“Anthropology meets Urban Planning in an old city in the Netherlands” sums it up pretty well. It explores the relationship between the people of Leiden and their old urban environment. What’s it like to live a totally modern life in a very old place? How does this old pattern of city building shape the lives of people? How does it support a sense of community or physical activity? It’s these kinds of questions Cobblestone Stories explores.
Yes and no. Cobblestone Stories is an “ethnographic documentary” so the style is a bit different than a regular documentary. Rather than talking heads and voice overs telling viewers what to think, CS uses the immersive, experiential quality of ethnographic film. The idea is to show, rather than tell, and let viewers get some real sense of what it would be like to live in the city; to let them notice things on their own, ask their own questions and search for answers in the images and sounds.
It came out of a basic disconnect in my classroom (I’m an Anthropology Professor at Oregon Tech). In a couple of my classes I raised a basic question about the American man-made environment: “Is it time to reconsider the pattern of Urban Sprawl?” Being an anthropology class, a second question then comes up: “Is sprawl a good habitat for humans?” Fun stuff and critically important, I believe. The problem was that my students had a very hard time imagining what life would be like in different urban pattern. They could learn the terminology easily enough – walkability, mixed use and so on, but they couldn’t connect the words to a lifestyle. Being Americans, most of them had grown up in car-centered landscapes and saw driving everywhere as perfectly normal. Now, when they see Cobblestone Stories, they “get it” and a new kind of conversation begins.
Everyone, of course. Well, it’s mostly for people interested in making better places for people to live. There’s a lot of that going on in America these days and I hope this film is a useful addition to that conversation. It’s also designed for students of urban design and planning; the more urban planning theory you know, the more you will see in the film. But, it’s also a good introduction to the whole topic of “livable” cities. You don’t need to know anything about urban planning to enjoy and learn from Cobblestone Stories.

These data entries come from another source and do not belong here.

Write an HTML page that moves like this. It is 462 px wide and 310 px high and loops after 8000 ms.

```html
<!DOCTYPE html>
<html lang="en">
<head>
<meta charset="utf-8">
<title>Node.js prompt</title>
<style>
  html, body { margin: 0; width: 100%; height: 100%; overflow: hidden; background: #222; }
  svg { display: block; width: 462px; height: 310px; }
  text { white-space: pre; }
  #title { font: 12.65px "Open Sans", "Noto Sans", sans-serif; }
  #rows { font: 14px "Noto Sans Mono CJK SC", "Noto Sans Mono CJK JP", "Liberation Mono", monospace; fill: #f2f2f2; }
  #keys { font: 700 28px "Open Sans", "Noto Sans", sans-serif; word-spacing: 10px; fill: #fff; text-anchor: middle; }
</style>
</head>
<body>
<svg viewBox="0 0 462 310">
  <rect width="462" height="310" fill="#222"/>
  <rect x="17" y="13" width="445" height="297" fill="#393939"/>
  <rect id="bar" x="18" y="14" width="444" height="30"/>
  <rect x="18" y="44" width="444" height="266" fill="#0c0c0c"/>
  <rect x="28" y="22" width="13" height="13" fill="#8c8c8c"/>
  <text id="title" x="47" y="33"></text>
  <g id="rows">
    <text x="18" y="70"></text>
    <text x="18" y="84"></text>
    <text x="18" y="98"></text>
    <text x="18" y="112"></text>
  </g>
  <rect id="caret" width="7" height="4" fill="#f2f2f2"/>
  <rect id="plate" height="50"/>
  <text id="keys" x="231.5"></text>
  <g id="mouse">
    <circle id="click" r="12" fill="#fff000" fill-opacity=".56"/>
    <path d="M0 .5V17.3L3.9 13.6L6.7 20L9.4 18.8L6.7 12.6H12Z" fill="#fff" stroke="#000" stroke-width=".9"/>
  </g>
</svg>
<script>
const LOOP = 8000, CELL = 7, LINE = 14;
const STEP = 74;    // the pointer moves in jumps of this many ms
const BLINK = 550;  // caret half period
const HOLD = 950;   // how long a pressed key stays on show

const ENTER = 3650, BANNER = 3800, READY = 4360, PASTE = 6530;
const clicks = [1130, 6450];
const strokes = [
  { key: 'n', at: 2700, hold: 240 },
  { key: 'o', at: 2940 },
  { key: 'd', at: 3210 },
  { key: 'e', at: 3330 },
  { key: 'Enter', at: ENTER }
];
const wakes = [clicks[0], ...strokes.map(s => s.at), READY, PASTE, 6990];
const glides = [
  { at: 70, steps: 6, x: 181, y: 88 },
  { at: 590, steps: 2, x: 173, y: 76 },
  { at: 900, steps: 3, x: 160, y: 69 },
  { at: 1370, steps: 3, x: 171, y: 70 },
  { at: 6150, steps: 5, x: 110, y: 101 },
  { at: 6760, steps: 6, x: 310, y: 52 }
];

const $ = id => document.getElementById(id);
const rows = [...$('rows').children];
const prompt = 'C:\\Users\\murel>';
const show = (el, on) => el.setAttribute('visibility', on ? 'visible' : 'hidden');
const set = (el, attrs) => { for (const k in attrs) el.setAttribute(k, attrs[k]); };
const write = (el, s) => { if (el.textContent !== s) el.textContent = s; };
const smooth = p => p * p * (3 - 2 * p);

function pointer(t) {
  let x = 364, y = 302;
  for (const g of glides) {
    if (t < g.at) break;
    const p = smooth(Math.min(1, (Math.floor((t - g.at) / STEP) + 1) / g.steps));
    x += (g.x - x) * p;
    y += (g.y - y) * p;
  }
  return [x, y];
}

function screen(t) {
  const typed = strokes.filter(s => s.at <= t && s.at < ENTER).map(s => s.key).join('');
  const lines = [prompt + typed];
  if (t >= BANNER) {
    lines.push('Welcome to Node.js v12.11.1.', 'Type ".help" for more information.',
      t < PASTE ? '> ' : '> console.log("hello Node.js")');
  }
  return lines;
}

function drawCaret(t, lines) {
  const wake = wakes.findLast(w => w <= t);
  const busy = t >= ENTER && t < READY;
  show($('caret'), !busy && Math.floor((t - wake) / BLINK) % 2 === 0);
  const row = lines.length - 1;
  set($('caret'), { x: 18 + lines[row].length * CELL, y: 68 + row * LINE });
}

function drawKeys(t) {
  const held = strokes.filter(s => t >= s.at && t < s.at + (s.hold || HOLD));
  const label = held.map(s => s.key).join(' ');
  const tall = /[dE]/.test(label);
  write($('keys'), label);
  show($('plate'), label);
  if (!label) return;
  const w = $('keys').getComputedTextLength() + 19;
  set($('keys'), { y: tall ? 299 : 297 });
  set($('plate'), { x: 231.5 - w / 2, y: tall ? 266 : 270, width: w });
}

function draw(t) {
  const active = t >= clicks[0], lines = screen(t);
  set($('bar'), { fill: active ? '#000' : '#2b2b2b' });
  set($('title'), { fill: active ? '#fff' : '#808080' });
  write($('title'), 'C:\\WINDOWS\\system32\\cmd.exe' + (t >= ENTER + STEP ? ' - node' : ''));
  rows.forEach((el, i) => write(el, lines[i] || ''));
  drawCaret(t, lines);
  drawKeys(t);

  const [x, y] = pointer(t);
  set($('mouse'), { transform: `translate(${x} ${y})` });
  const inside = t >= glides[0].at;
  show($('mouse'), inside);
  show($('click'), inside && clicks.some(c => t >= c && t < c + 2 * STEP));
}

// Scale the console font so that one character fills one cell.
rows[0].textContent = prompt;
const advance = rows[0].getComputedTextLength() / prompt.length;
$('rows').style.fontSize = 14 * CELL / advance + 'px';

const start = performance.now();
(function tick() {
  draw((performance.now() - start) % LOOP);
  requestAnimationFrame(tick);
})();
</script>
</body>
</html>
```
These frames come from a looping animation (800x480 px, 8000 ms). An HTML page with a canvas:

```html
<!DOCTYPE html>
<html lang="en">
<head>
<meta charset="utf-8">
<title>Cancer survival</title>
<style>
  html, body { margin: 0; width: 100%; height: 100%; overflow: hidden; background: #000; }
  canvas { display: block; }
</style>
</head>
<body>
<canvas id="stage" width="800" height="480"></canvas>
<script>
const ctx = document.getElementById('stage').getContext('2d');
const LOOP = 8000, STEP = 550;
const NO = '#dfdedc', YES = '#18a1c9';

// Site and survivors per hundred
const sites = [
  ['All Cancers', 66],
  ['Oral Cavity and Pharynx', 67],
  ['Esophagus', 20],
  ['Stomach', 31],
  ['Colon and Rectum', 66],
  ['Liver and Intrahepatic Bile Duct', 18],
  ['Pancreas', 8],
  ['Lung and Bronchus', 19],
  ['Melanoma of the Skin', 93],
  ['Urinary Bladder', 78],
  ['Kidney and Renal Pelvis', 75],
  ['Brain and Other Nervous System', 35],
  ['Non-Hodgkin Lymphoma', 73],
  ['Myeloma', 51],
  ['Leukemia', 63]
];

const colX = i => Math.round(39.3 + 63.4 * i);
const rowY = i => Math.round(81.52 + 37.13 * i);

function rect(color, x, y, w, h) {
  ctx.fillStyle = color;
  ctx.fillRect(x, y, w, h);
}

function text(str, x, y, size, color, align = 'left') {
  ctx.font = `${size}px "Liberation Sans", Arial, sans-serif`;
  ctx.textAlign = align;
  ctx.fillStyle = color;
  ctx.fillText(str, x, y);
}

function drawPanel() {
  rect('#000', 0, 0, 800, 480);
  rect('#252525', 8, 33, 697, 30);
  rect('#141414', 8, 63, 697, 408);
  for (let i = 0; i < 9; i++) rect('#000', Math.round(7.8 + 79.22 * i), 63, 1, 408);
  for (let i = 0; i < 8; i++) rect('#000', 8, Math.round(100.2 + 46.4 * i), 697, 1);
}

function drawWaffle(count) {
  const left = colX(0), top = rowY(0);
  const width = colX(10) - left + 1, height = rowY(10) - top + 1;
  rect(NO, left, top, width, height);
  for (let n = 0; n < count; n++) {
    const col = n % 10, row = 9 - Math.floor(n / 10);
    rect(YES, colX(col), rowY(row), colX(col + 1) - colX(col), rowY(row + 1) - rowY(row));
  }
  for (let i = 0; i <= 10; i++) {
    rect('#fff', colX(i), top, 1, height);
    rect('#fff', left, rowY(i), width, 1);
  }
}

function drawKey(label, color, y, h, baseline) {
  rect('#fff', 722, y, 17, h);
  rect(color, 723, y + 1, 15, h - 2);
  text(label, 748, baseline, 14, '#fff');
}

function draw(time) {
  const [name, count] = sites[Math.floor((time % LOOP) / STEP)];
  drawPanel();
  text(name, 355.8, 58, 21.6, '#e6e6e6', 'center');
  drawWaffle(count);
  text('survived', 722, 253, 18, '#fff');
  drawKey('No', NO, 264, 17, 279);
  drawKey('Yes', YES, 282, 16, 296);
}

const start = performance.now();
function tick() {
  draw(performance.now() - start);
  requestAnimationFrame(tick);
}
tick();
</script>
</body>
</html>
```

The biggest difference comes from approaching the topic from the perspective of an anthropological archaeologist. When working on my Ph.D. in Anthropology (University of Arizona, 1999), I was immersed in an approach called “Behavioral Archaeology,” which sees archaeology as the study of the relationship between people and their material culture in all times and places. That means archaeologists can study all sorts of things, not just ancient civilizations. While architects or urban planners often focus on the material culture (buildings, roads, transportation) and cultural anthropologists or sociologists focus on the people, behavioral archaeologists focus on the patterns of behavior that come from the relationship between the two. Not surprisingly, this results in a different sort of film.
There are two films that stand out in my mind. The first is William “Holly” Whyte’s “The Social Life of Small Urban Spaces” (1980) which is a quirky, voyeuristic look at how people use plaza spaces in New York City. It’s a classic in urban planning circles, largely because people really enjoy watching people (which is actually one of Whyte’s big points in the film).
The second is “True Stories” by the rock band The Talking Heads (1986), which is a very eccentric “mockumentary” of life in America during the 1980’s. There’s a moment in the film where David Byrne turns to the camera and says “I have something to say about the difference between American and European cities. But, I forgot what it is. I have it written down at home somewhere.” What an unusual thing to say in a movie! In a way, Cobblestone Stories is a response to that unsaid thought.
Of course there are other influences, including a touch of Rick Steves (the “Rick Steves Europe” travel show on PBS). Trying to film people moving through tight spaces, like alleyways, was a real challenge and I got some clues on how to approach it from Stanley Kubrick’s “The Shining.” There are also influences from ethnographic filmmakers, Jean Rouch and Robert Gardner in particular. One of the greatest influences overall came from studying ethnographic filmmaking at the University of Leiden with Metje Postma and Janine Prins. The Leiden School approach is to show, not tell, and to use “plan sequences” which show whole acts from start to finish (compressed for time, of course). Their view is that you should be able to tell the story visually, without needing voice overs.
I visited Leiden for the first time in 1995 for an archaeology conference and was absolutely thunderstruck. I had been reading a lot of books on urban planning and the downsides of urban sprawl and, suddenly, it all made sense. I could actually “feel” the difference deep down inside. It just felt good. I returned several times to visit friends and each time I thought “I must try living here.” It’s one thing to be a tourist in a place and something else entirely to live there. So, to make this film, I moved to Leiden with my family and lived there for a year. This meant dealing with all the things of daily life – finding a doctor, taking kids to school, buying groceries, waiting for the cable guy, shipping packages, and so on. How would my first impressions hold up against the reality of daily living? Of course, this is the classic participant observation approach used by anthropologists and is one of the elements of the film.